In 2004 Congress passed the Arizona Water Settlements Act (AWSA) that authorized diversion of the Gila River if New Mexico agreed to buy water from Arizona to replace what we take out of the river. The AWSA provided $66M for community water projects to meet local water needs and up to $62M more if NM elects to divert and pipe the Gila River.
It’s not our water
- The water is owned by the Gila River Indian Community (GRIC) which is the senior water rights holder.
- We have to buy water from the Central Arizona Project to replace all of GRIC’s Gila water in exchange for what we use, including evaporation – up to 30% of amount diverted annually.
- Buying into this federal system gives up local control of our future water security.
Diversion/pipeline is unnecessary
- According to water studies there is a huge aquifer under the populated areas in southwest New Mexico that can supply needs far into the future.
- There are effective water supply alternatives that are cheaper, faster, and easier than a diversion and pipeline.
- Project costs are estimated at over $300M. AWSA subsidy won’t cover the full cost of a project, leaving a gap of $200M for taxpayers and water users to cover.
- Paying Arizona for the water we use and the annual operation and maintenance costs of a diversion will cost taxpayers several million dollars per year.
Diversion/Pipeline will harm the Gila River
- The ISC claims that water will be taken only during high floods but water can actually be taken out of the river at low flow levels.
- This will harm wildlife, limit recreation opportunities and potentially impact irrigators.
We have a choice
We can immediately spend the $66M on community water projects that will meet our needs far into the future or spend the entire $128M on a speculative diversion and pipeline that we will be paying off for many years & may fail due to long-term drought.
What you can do

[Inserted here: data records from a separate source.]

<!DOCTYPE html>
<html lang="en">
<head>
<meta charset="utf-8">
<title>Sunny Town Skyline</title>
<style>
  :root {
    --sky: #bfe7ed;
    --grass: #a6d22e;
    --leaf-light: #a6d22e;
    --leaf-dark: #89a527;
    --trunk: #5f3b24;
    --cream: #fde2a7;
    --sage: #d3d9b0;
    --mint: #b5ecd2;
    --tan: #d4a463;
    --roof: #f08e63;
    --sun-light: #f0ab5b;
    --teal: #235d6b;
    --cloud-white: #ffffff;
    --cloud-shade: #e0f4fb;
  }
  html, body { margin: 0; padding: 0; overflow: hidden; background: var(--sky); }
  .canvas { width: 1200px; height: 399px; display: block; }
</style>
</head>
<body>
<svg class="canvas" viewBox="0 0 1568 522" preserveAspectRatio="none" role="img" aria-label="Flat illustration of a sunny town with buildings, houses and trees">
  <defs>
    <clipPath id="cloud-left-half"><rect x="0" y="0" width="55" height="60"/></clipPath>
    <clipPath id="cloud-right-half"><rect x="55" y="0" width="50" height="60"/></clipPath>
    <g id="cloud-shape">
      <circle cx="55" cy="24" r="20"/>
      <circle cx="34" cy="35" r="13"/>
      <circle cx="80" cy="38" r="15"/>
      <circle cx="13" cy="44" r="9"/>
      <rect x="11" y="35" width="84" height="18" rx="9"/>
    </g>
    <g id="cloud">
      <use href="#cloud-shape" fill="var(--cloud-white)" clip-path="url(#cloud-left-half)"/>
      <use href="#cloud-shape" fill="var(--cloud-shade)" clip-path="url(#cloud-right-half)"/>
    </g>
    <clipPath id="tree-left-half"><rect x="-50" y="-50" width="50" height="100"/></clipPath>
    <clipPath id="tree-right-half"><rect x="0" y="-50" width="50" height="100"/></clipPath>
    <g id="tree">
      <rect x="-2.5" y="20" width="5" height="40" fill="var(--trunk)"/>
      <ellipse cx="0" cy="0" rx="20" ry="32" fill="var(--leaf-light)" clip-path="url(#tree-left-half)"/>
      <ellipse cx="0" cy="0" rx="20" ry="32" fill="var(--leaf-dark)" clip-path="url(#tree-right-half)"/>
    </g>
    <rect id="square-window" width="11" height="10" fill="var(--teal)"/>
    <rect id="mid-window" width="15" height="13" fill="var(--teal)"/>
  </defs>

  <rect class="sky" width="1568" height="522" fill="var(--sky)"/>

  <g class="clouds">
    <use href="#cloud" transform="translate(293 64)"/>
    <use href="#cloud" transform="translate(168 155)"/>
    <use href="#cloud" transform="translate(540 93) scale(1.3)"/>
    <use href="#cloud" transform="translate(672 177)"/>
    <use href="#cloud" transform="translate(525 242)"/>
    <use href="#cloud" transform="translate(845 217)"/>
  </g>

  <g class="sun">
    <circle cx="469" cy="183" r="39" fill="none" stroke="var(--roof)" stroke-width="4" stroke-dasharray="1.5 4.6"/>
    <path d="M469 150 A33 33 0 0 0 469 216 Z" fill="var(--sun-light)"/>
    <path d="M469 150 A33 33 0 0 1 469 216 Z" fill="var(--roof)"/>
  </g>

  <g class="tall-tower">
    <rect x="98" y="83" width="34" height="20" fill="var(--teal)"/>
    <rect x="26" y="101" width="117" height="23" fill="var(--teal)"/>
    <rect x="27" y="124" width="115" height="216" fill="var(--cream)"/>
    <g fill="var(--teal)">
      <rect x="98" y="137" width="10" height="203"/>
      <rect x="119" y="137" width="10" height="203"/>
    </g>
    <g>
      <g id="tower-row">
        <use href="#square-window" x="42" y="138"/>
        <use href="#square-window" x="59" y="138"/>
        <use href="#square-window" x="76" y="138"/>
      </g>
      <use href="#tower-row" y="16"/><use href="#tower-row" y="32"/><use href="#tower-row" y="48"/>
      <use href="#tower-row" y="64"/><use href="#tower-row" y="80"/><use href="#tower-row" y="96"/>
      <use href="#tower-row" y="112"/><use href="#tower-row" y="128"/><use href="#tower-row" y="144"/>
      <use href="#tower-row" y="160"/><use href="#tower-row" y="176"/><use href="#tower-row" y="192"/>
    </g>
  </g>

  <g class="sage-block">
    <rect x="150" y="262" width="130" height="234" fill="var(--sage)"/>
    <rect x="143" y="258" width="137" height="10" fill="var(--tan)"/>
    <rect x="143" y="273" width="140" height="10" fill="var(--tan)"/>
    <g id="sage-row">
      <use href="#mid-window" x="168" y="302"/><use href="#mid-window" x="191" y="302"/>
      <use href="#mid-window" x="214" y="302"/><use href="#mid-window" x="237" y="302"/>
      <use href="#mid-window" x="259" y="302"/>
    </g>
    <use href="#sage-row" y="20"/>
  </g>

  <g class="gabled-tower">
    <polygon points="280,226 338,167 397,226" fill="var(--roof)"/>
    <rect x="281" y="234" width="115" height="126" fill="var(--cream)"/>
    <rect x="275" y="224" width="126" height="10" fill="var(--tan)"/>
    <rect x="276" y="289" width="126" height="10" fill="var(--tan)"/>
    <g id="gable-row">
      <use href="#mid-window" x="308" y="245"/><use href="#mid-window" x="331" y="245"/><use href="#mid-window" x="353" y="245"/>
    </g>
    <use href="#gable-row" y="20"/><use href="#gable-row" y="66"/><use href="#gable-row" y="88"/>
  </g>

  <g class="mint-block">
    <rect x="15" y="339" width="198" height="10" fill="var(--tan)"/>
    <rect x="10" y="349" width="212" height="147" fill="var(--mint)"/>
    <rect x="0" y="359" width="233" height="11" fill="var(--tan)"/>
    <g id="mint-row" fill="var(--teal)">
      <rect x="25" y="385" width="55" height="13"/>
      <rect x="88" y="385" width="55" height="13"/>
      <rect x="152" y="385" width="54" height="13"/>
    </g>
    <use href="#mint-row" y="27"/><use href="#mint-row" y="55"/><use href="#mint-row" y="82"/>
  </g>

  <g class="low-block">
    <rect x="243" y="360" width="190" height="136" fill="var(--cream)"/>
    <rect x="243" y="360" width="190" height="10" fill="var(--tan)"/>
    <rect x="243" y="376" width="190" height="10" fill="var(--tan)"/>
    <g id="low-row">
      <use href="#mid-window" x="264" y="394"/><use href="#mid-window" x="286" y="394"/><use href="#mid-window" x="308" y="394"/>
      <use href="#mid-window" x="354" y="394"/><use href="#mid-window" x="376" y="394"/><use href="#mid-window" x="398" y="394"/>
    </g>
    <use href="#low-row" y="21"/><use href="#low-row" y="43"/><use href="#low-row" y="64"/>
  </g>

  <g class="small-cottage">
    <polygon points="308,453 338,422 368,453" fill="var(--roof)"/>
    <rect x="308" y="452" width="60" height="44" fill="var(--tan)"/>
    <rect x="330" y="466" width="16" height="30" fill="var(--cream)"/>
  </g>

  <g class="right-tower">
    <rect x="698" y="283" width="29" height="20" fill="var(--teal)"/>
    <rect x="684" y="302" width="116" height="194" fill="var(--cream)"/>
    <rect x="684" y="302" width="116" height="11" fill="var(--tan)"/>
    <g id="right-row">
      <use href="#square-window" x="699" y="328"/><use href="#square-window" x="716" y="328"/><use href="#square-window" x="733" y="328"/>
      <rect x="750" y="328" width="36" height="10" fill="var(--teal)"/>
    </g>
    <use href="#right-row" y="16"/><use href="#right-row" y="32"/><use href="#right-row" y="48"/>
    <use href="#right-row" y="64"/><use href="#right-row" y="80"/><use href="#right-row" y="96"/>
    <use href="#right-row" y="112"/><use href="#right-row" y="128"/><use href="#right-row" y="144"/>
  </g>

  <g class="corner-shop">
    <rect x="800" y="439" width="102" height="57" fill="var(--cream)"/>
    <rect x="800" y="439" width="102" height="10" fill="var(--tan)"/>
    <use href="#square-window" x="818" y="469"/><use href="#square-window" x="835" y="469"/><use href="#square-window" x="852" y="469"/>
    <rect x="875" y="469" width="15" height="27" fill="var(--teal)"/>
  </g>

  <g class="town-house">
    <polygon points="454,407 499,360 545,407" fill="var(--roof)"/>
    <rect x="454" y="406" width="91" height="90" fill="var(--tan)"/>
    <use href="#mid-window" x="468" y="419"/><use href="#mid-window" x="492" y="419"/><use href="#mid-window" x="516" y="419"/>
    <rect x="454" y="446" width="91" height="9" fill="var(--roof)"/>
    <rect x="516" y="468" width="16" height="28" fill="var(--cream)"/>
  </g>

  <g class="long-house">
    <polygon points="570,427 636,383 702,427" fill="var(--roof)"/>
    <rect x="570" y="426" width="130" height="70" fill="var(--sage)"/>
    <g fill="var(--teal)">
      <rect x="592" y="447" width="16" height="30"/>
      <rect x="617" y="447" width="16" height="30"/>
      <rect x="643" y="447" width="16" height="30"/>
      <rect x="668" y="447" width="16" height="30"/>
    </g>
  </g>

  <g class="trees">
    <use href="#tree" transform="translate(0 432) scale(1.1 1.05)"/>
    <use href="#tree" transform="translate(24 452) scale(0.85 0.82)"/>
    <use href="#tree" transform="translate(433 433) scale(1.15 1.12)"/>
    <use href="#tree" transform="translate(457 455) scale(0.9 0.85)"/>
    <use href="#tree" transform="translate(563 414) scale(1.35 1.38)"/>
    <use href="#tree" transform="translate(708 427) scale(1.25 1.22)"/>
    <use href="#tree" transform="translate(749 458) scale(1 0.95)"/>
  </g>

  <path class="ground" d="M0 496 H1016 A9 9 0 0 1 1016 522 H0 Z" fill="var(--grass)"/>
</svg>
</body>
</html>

Contact the Interstate Stream Commission and your local elected officials and tell them that they should protect the Gila, New Mexico’s last free flowing river and that New Mexico should immediately spend the $66M on cost-effective, non-diversion community water projects that can meet our water needs far into the future.